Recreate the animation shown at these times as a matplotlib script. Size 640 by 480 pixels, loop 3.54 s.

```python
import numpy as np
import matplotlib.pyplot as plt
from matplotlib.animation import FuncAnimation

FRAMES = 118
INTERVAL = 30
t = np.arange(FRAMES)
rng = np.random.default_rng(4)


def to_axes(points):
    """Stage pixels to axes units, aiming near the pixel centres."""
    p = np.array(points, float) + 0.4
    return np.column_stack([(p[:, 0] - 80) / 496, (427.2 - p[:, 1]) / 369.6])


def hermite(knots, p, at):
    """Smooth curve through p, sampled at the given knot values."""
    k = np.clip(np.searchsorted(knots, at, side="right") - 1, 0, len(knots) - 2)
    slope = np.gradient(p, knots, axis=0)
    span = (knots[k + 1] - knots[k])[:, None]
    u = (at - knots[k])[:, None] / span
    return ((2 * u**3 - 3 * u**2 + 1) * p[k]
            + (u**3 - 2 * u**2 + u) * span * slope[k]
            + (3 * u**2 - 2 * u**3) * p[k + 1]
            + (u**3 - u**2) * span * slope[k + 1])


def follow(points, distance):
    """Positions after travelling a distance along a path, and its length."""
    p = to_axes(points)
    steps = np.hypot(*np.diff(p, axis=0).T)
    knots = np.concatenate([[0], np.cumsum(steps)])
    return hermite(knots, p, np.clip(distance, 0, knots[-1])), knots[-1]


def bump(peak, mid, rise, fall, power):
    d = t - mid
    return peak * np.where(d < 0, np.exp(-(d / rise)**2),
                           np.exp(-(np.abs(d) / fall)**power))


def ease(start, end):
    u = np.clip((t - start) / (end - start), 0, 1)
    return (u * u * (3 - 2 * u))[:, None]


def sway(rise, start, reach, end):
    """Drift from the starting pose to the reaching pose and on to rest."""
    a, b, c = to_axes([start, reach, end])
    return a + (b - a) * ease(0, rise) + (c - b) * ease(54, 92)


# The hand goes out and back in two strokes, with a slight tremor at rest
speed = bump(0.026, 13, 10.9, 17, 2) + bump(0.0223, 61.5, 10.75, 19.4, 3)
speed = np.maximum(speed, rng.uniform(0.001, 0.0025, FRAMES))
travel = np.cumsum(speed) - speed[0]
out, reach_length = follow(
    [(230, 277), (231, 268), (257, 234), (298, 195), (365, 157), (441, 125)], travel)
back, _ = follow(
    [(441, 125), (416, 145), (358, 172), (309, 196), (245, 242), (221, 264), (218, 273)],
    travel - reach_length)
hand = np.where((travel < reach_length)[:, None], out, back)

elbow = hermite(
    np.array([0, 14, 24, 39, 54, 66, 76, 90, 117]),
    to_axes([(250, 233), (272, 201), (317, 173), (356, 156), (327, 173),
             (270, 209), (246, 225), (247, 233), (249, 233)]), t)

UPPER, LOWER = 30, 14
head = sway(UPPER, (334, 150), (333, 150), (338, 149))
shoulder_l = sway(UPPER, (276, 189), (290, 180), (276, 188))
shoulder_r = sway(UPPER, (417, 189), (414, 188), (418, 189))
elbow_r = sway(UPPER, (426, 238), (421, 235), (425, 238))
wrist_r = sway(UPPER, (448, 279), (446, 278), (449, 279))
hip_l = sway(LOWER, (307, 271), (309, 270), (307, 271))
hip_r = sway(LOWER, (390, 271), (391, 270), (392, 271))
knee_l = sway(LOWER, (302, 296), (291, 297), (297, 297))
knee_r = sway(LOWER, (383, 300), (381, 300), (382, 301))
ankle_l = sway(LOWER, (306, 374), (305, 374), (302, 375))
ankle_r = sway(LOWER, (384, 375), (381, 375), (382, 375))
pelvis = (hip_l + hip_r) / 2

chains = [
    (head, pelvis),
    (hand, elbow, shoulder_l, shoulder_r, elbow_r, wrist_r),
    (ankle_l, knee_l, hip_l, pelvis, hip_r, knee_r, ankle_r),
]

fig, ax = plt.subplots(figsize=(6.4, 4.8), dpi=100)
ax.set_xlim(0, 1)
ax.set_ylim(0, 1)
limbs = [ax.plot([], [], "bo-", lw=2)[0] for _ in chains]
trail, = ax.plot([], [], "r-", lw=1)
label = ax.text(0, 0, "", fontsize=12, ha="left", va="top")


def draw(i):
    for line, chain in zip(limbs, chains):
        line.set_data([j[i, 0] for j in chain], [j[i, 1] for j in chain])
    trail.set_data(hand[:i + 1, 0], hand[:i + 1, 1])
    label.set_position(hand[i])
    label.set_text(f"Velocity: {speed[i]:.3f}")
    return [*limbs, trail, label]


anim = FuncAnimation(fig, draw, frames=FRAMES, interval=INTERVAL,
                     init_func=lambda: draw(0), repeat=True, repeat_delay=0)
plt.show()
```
————————
WHAT IS BEING ASKED: Return the material above in full, word for word.

RESPONSE:
Recreate the animation shown at these times as a matplotlib script. Size 640 by 480 pixels, loop 3.54 s.

```python
import numpy as np
import matplotlib.pyplot as plt
from matplotlib.animation import FuncAnimation

FRAMES = 118
INTERVAL = 30
t = np.arange(FRAMES)
rng = np.random.default_rng(4)


def to_axes(points):
    """Stage pixels to axes units, aiming near the pixel centres."""
    p = np.array(points, float) + 0.4
    return np.column_stack([(p[:, 0] - 80) / 496, (427.2 - p[:, 1]) / 369.6])


def hermite(knots, p, at):
    """Smooth curve through p, sampled at the given knot values."""
    k = np.clip(np.searchsorted(knots, at, side="right") - 1, 0, len(knots) - 2)
    slope = np.gradient(p, knots, axis=0)
    span = (knots[k + 1] - knots[k])[:, None]
    u = (at - knots[k])[:, None] / span
    return ((2 * u**3 - 3 * u**2 + 1) * p[k]
            + (u**3 - 2 * u**2 + u) * span * slope[k]
            + (3 * u**2 - 2 * u**3) * p[k + 1]
            + (u**3 - u**2) * span * slope[k + 1])


def follow(points, distance):
    """Positions after travelling a distance along a path, and its length."""
    p = to_axes(points)
    steps = np.hypot(*np.diff(p, axis=0).T)
    knots = np.concatenate([[0], np.cumsum(steps)])
    return hermite(knots, p, np.clip(distance, 0, knots[-1])), knots[-1]


def bump(peak, mid, rise, fall, power):
    d = t - mid
    return peak * np.where(d < 0, np.exp(-(d / rise)**2),
                           np.exp(-(np.abs(d) / fall)**power))


def ease(start, end):
    u = np.clip((t - start) / (end - start), 0, 1)
    return (u * u * (3 - 2 * u))[:, None]


def sway(rise, start, reach, end):
    """Drift from the starting pose to the reaching pose and on to rest."""
    a, b, c = to_axes([start, reach, end])
    return a + (b - a) * ease(0, rise) + (c - b) * ease(54, 92)


# The hand goes out and back in two strokes, with a slight tremor at rest
speed = bump(0.026, 13, 10.9, 17, 2) + bump(0.0223, 61.5, 10.75, 19.4, 3)
speed = np.maximum(speed, rng.uniform(0.001, 0.0025, FRAMES))
travel = np.cumsum(speed) - speed[0]
out, reach_length = follow(
    [(230, 277), (231, 268), (257, 234), (298, 195), (365, 157), (441, 125)], travel)
back, _ = follow(
    [(441, 125), (416, 145), (358, 172), (309, 196), (245, 242), (221, 264), (218, 273)],
    travel - reach_length)
hand = np.where((travel < reach_length)[:, None], out, back)

elbow = hermite(
    np.array([0, 14, 24, 39, 54, 66, 76, 90, 117]),
    to_axes([(250, 233), (272, 201), (317, 173), (356, 156), (327, 173),
             (270, 209), (246, 225), (247, 233), (249, 233)]), t)

UPPER, LOWER = 30, 14
head = sway(UPPER, (334, 150), (333, 150), (338, 149))
shoulder_l = sway(UPPER, (276, 189), (290, 180), (276, 188))
shoulder_r = sway(UPPER, (417, 189), (414, 188), (418, 189))
elbow_r = sway(UPPER, (426, 238), (421, 235), (425, 238))
wrist_r = sway(UPPER, (448, 279), (446, 278), (449, 279))
hip_l = sway(LOWER, (307, 271), (309, 270), (307, 271))
hip_r = sway(LOWER, (390, 271), (391, 270), (392, 271))
knee_l = sway(LOWER, (302, 296), (291, 297), (297, 297))
knee_r = sway(LOWER, (383, 300), (381, 300), (382, 301))
ankle_l = sway(LOWER, (306, 374), (305, 374), (302, 375))
ankle_r = sway(LOWER, (384, 375), (381, 375), (382, 375))
pelvis = (hip_l + hip_r) / 2

chains = [
    (head, pelvis),
    (hand, elbow, shoulder_l, shoulder_r, elbow_r, wrist_r),
    (ankle_l, knee_l, hip_l, pelvis, hip_r, knee_r, ankle_r),
]

fig, ax = plt.subplots(figsize=(6.4, 4.8), dpi=100)
ax.set_xlim(0, 1)
ax.set_ylim(0, 1)
limbs = [ax.plot([], [], "bo-", lw=2)[0] for _ in chains]
trail, = ax.plot([], [], "r-", lw=1)
label = ax.text(0, 0, "", fontsize=12, ha="left", va="top")


def draw(i):
    for line, chain in zip(limbs, chains):
        line.set_data([j[i, 0] for j in chain], [j[i, 1] for j in chain])
    trail.set_data(hand[:i + 1, 0], hand[:i + 1, 1])
    label.set_position(hand[i])
    label.set_text(f"Velocity: {speed[i]:.3f}")
    return [*limbs, trail, label]


anim = FuncAnimation(fig, draw, frames=FRAMES, interval=INTERVAL,
                     init_func=lambda: draw(0), repeat=True, repeat_delay=0)
plt.show()
```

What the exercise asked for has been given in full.